Solution: If a biochemist wishes to prepare a buffer that will be effective at a pH of 3.0 (at 25°C) for studying peptide degradation, what will be the best choice for the acid component? (a) Oxalic acid (H2C2O4), Ka = 5.9 x 10 -2 (b) Hydrofluoric acid (HF), Ka = 6.6 x 10 -4 (c) Pyridinium ion (HC5H5N+ ), Ka = 5.6 x 10 -6 (d) Hypochlorous acid (HClO), Ka = 3.0 x 10 -8 (e) Hydrocyanic acid (HCN), Ka = 6.17 x 10 -10 

Problem

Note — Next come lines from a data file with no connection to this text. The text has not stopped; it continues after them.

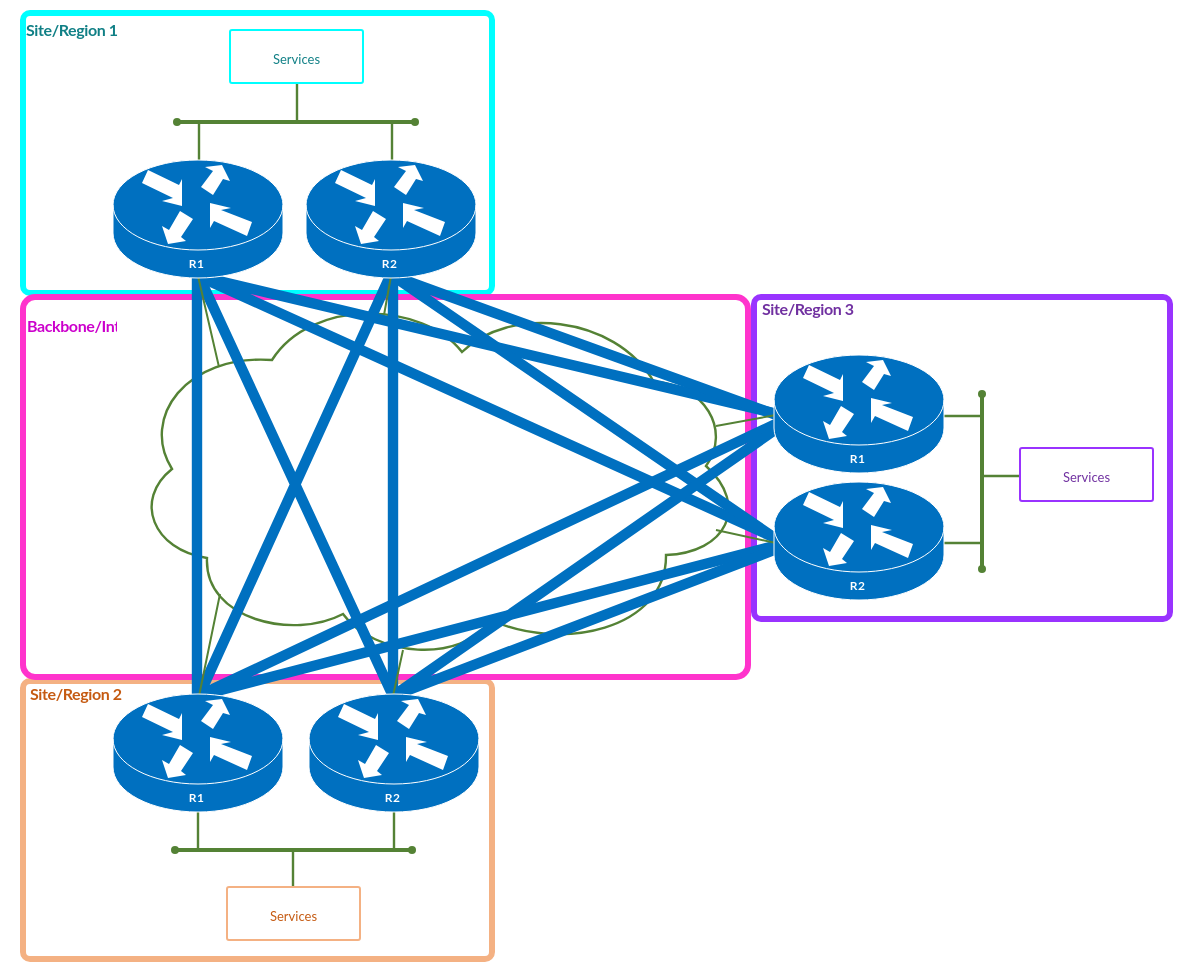
<!DOCTYPE html>
<html lang="en">
<head>
<meta charset="utf-8">
<title>Multi-site backbone topology</title>
<style>
:root {
  --paper: #ffffff;
  --router: #0070c0;
  --wire: #548235;
  --cyan: #00ffff;
  --cyan-ink: #0f7f85;
  --pink: #ff33cc;
  --pink-ink: #cc00cc;
  --violet: #9933ff;
  --violet-ink: #7030a0;
  --peach: #f4b183;
  --peach-ink: #c55a11;
}
* { box-sizing: border-box; }
html, body { margin: 0; }
.diagram {
  position: relative;
  width: 1183px;
  height: 972px;
  overflow: hidden;
  background: var(--paper);
  font-family: Lato, "Open Sans", sans-serif;
}
.region {
  position: absolute;
  border: 6px solid var(--edge);
  border-radius: 10px;
}
.region h2 {
  position: absolute;
  margin: 0;
  font-size: 16px;
  line-height: 20px;
  font-weight: 700;
  letter-spacing: -0.4px;
  white-space: nowrap;
  overflow: hidden;
  color: var(--ink);
}
.site-1 { --edge: var(--cyan); --ink: var(--cyan-ink); }
.site-2 { --edge: var(--peach); --ink: var(--peach-ink); }
.site-3 { --edge: var(--violet); --ink: var(--violet-ink); }
.backbone { --edge: var(--pink); --ink: var(--pink-ink); }
.region.site-1 { left: 20px; top: 10px; width: 475px; height: 286px; }
.region.site-2 { left: 20px; top: 678px; width: 475px; height: 284px; }
.region.site-3 { left: 751px; top: 294px; width: 422px; height: 328px; }
.region.backbone { left: 20px; top: 294px; width: 731px; height: 386px; border-radius: 15px; }
.site-1 h2 { left: 0; top: 4px; }
.site-2 h2 { left: 4px; top: 0; }
.site-3 h2 { left: 5px; top: -1px; }
.backbone h2 { left: 1px; top: 16px; width: 90px; }
.services {
  position: absolute;
  display: flex;
  align-items: center;
  justify-content: center;
  width: 135px;
  height: 55px;
  padding-top: 4px;
  border: 2.5px solid var(--edge);
  border-radius: 3px;
  background: var(--paper);
  color: var(--ink);
  font-size: 13px;
}
.services.site-1 { left: 229px; top: 29px; }
.services.site-2 { left: 226px; top: 886px; }
.services.site-3 { left: 1019px; top: 447px; }
.wiring { position: absolute; inset: 0; }
.cloud, .stubs, .lan { fill: none; stroke: var(--wire); stroke-width: 2.4; }
.links { fill: none; stroke: var(--router); stroke-width: 10.4; }
.stubs { stroke-width: 2; }
.bus { stroke-width: 4; }
.bus-end { fill: var(--wire); stroke: none; }
.router {
  position: absolute;
  display: flex;
  align-items: flex-end;
  justify-content: center;
  width: 170px;
  height: 118px;
  padding: 0 3px 6px 0;
  color: var(--paper);
  font-size: 12px;
  line-height: 16px;
  font-weight: 700;
  letter-spacing: 0.3px;
}
.router svg { position: absolute; left: 0; top: 0; overflow: visible; }
.router span { position: relative; }
</style>
</head>
<body>
<main class="diagram">
  <section class="region site-1"><h2>Site/Region 1</h2></section>
  <section class="region site-2"><h2>Site/Region 2</h2></section>
  <section class="region site-3"><h2>Site/Region 3</h2></section>
  <section class="region backbone"><h2>Backbone/Int</h2></section>

  <svg class="wiring" width="1183" height="972" viewBox="0 0 1183 972" aria-hidden="true">
    <defs>
      <g id="router-icon">
        <path d="M0 45A85 45 0 0 1 170 45V73A85 45 0 0 1 0 73Z" fill="var(--router)" stroke="var(--paper)"/>
        <path d="M0 45A85 45 0 0 0 170 45" fill="none" stroke="var(--paper)"/>
        <g fill="var(--paper)">
          <polygon points="35,10 66,25 69,19 69,46 49,41 60,38 29,23"/>
          <polygon points="92,7 109,5 117,21 110,19 100,35 88,27 100,11"/>
          <polygon points="67,51 80,59 68,77 73,81 55,84 49,66 56,70"/>
          <polygon points="97,43 118,48 108,50 139,62 134,76 101,61 97,68"/>
        </g>
      </g>
    </defs>

    <path class="cloud" d="M272 360C312 297 424 302 462 352C508 306 614 314 654 382C704 384 732 430 706 466C750 506 726 553 666 555C667 630 560 652 491 620C462 664 374 657 343 614C294 640 204 620 207 558C153 550 133 500 172 469C140 418 186 354 272 360Z"/>

    <g class="links">
      <path d="M197 272V700M393 272V700"/>
      <path d="M198 274L393 696M391 274L199 696"/>
      <path d="M198 276L782 415M198 276L782 541"/>
      <path d="M393 276L782 417M393 276L782 543"/>
      <path d="M198 696L782 421M198 696L782 544"/>
      <path d="M393 696L782 425M393 696L782 547"/>
    </g>

    <g class="stubs">
      <path d="M198 276L219 367M391 276L384 315"/>
      <path d="M776 415L716 426M776 543L716 530"/>
      <path d="M199 696L220 594M393 696L403 650"/>
    </g>

    <g class="lan">
      <path d="M297 84V122M199 122V162M392 122V162"/>
      <path class="bus" d="M177 122H415"/>
      <path d="M198 808V850M394 808V850M293 850V887"/>
      <path class="bus" d="M175 850H412"/>
      <path d="M940 416H982M940 543H982M982 476H1020"/>
      <path class="bus" d="M982 394V569"/>
      <g class="bus-end">
        <circle cx="177" cy="122" r="4"/><circle cx="415" cy="122" r="4"/>
        <circle cx="175" cy="850" r="4"/><circle cx="412" cy="850" r="4"/>
        <circle cx="982" cy="394" r="4"/><circle cx="982" cy="569" r="4"/>
      </g>
    </g>
  </svg>

  <div class="services site-1">Services</div>
  <div class="services site-2">Services</div>
  <div class="services site-3">Services</div>

  <div class="router" style="left:113px;top:160px"><svg width="170" height="118"><use href="#router-icon"/></svg><span>R1</span></div>
  <div class="router" style="left:306px;top:160px"><svg width="170" height="118"><use href="#router-icon"/></svg><span>R2</span></div>
  <div class="router" style="left:774px;top:355px"><svg width="170" height="118"><use href="#router-icon"/></svg><span>R1</span></div>
  <div class="router" style="left:774px;top:482px"><svg width="170" height="118"><use href="#router-icon"/></svg><span>R2</span></div>
  <div class="router" style="left:113px;top:694px"><svg width="170" height="118"><use href="#router-icon"/></svg><span>R1</span></div>
  <div class="router" style="left:309px;top:694px"><svg width="170" height="118"><use href="#router-icon"/></svg><span>R2</span></div>
</main>
</body>
</html>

If a biochemist wishes to prepare a buffer that will be effective at a pH of 3.0 (at 25°C) for studying peptide degradation, what will be the best choice for the acid component?

(a) Oxalic acid (H2C2O4), Ka = 5.9 x 10 -2

(b) Hydrofluoric acid (HF), Ka = 6.6 x 10 -4

(c) Pyridinium ion (HC5H5N+ ), Ka = 5.6 x 10 -6

(d) Hypochlorous acid (HClO), Ka = 3.0 x 10 -8

(e) Hydrocyanic acid (HCN), Ka = 6.17 x 10 -10